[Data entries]
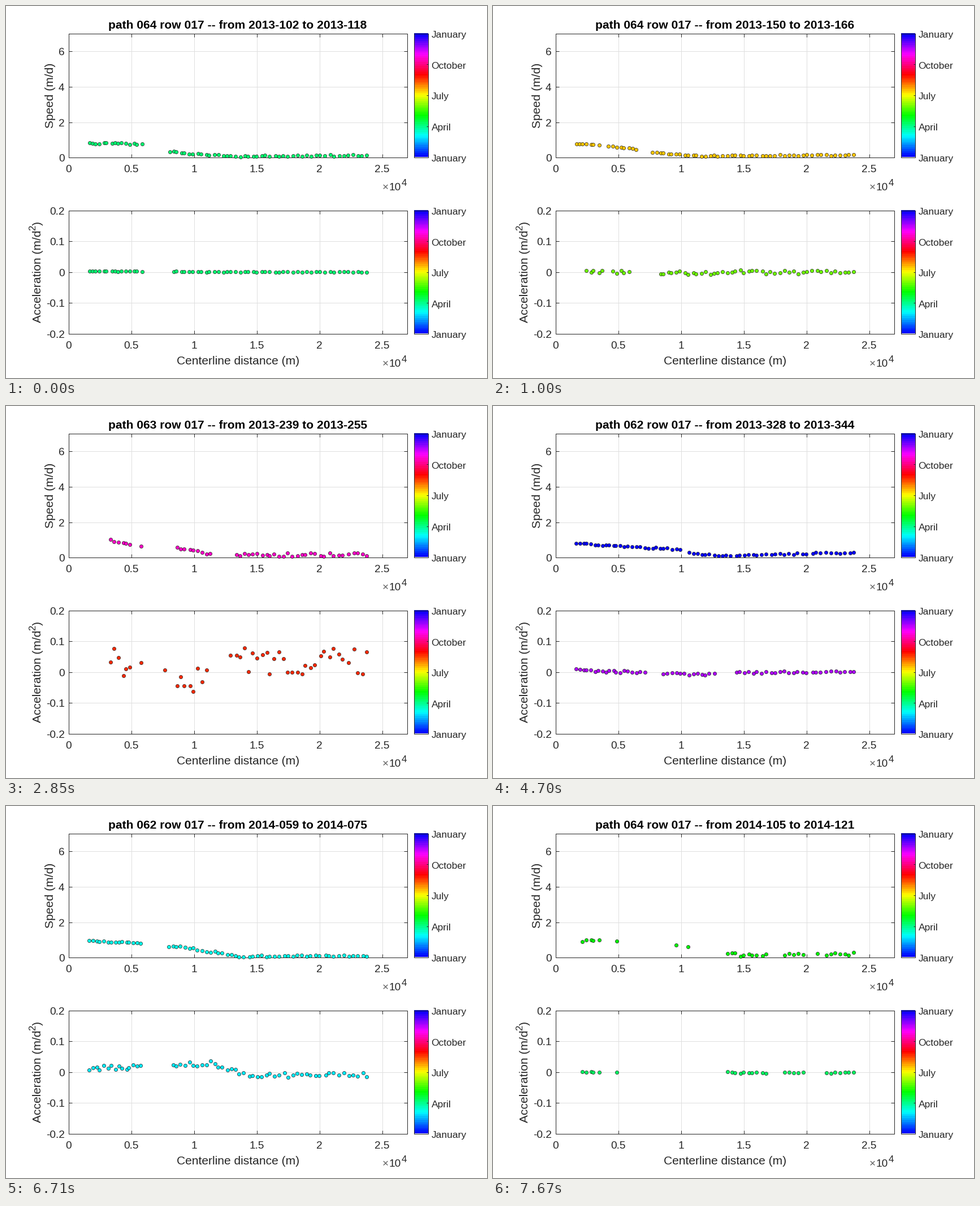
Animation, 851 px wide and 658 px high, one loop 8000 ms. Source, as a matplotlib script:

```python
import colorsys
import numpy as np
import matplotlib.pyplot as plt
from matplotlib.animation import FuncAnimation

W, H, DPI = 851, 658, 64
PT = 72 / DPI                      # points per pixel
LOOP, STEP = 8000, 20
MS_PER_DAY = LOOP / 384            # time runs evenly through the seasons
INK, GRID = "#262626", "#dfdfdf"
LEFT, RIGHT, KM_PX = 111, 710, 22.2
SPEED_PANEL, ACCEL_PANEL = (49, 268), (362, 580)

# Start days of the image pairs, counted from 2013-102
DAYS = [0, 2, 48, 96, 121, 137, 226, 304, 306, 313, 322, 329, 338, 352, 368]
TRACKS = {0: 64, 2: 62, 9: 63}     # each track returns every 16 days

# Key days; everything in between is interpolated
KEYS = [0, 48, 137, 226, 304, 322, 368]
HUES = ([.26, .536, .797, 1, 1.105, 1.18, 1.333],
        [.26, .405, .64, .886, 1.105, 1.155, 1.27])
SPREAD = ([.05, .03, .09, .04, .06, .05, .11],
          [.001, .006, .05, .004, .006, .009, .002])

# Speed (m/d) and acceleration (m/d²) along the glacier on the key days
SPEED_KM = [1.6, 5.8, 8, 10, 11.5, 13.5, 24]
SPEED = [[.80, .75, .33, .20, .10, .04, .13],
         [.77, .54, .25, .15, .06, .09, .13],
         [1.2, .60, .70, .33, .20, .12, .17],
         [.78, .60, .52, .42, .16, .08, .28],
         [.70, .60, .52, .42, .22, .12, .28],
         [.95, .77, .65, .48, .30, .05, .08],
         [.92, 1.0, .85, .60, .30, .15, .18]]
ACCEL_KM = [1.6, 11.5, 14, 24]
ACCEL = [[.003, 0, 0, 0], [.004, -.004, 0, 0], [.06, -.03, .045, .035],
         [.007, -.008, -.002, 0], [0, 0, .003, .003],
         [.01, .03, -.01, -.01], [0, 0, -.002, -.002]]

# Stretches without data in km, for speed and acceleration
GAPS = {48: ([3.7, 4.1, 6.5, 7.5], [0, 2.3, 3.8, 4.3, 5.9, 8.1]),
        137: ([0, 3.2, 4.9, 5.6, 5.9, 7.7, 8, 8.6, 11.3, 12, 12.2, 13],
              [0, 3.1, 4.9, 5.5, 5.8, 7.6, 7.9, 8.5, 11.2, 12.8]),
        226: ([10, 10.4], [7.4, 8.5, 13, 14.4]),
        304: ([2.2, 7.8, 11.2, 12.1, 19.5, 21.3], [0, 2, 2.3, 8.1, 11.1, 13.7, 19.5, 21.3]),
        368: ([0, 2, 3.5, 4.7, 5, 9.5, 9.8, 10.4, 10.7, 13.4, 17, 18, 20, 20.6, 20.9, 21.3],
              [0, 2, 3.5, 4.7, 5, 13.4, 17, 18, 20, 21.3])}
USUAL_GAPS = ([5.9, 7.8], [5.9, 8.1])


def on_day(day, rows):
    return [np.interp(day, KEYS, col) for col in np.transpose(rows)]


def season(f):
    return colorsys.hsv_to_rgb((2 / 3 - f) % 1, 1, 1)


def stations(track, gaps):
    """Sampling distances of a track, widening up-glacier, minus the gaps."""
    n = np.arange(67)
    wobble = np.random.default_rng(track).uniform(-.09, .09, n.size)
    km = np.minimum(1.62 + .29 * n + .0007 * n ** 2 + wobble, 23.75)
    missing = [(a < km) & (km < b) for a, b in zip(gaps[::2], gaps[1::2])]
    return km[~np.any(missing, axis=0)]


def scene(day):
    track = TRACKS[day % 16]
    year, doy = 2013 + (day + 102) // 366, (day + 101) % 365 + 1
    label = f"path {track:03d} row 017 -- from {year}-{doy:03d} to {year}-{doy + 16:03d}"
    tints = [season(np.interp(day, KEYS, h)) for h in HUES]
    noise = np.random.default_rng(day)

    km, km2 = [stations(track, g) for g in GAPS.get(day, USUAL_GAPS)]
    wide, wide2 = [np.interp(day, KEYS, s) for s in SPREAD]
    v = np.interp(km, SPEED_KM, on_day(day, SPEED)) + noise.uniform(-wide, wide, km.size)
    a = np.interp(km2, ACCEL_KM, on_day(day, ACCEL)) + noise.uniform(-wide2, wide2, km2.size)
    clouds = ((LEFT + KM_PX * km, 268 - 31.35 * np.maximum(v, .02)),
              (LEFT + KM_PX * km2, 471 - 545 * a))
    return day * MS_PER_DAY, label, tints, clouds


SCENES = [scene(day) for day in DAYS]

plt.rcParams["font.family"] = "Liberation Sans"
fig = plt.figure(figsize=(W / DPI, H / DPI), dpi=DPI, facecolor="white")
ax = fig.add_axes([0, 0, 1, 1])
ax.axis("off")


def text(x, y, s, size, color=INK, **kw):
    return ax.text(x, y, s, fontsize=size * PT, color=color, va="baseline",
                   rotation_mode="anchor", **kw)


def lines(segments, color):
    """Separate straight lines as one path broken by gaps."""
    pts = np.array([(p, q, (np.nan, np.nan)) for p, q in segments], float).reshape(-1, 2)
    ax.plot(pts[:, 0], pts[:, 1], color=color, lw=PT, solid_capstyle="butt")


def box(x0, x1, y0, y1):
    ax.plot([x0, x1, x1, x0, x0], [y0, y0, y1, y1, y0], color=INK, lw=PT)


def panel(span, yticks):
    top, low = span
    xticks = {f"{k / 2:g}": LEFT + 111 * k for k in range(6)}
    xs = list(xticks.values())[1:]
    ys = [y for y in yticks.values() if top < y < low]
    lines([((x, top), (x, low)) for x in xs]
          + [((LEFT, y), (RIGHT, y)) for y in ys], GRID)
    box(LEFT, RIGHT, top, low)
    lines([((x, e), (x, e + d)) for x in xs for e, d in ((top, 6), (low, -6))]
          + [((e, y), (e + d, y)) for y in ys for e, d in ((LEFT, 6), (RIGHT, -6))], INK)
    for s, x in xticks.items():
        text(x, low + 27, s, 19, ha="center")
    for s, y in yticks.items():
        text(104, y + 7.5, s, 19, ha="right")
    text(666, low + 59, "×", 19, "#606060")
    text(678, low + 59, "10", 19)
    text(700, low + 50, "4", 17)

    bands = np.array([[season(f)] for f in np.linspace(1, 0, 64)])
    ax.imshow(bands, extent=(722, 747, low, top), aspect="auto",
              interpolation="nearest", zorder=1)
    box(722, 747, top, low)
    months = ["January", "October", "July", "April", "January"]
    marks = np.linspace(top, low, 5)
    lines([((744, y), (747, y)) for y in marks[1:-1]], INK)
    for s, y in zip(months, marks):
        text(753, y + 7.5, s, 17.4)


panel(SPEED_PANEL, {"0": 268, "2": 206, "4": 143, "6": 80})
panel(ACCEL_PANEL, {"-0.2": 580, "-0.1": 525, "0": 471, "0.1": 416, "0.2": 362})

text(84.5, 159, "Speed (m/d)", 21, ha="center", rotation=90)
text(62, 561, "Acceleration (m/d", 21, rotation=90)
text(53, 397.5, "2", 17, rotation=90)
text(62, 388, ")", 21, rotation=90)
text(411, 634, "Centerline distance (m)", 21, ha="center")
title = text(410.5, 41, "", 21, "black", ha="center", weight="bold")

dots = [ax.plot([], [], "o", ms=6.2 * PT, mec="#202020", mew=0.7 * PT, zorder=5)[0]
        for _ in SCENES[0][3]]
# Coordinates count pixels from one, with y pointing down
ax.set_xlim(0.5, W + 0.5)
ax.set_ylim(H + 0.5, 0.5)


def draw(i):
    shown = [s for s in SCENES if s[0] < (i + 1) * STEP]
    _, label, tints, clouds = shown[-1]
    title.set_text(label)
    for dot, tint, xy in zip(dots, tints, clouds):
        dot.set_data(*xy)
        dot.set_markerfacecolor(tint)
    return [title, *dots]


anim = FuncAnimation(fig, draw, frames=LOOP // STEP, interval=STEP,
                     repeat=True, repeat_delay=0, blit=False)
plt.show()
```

• **YOUR OBJECTIVE**
State how many lines in the records contain the string "STEP". Give the number with no words around it.

• **EXPECTED ANSWER**
3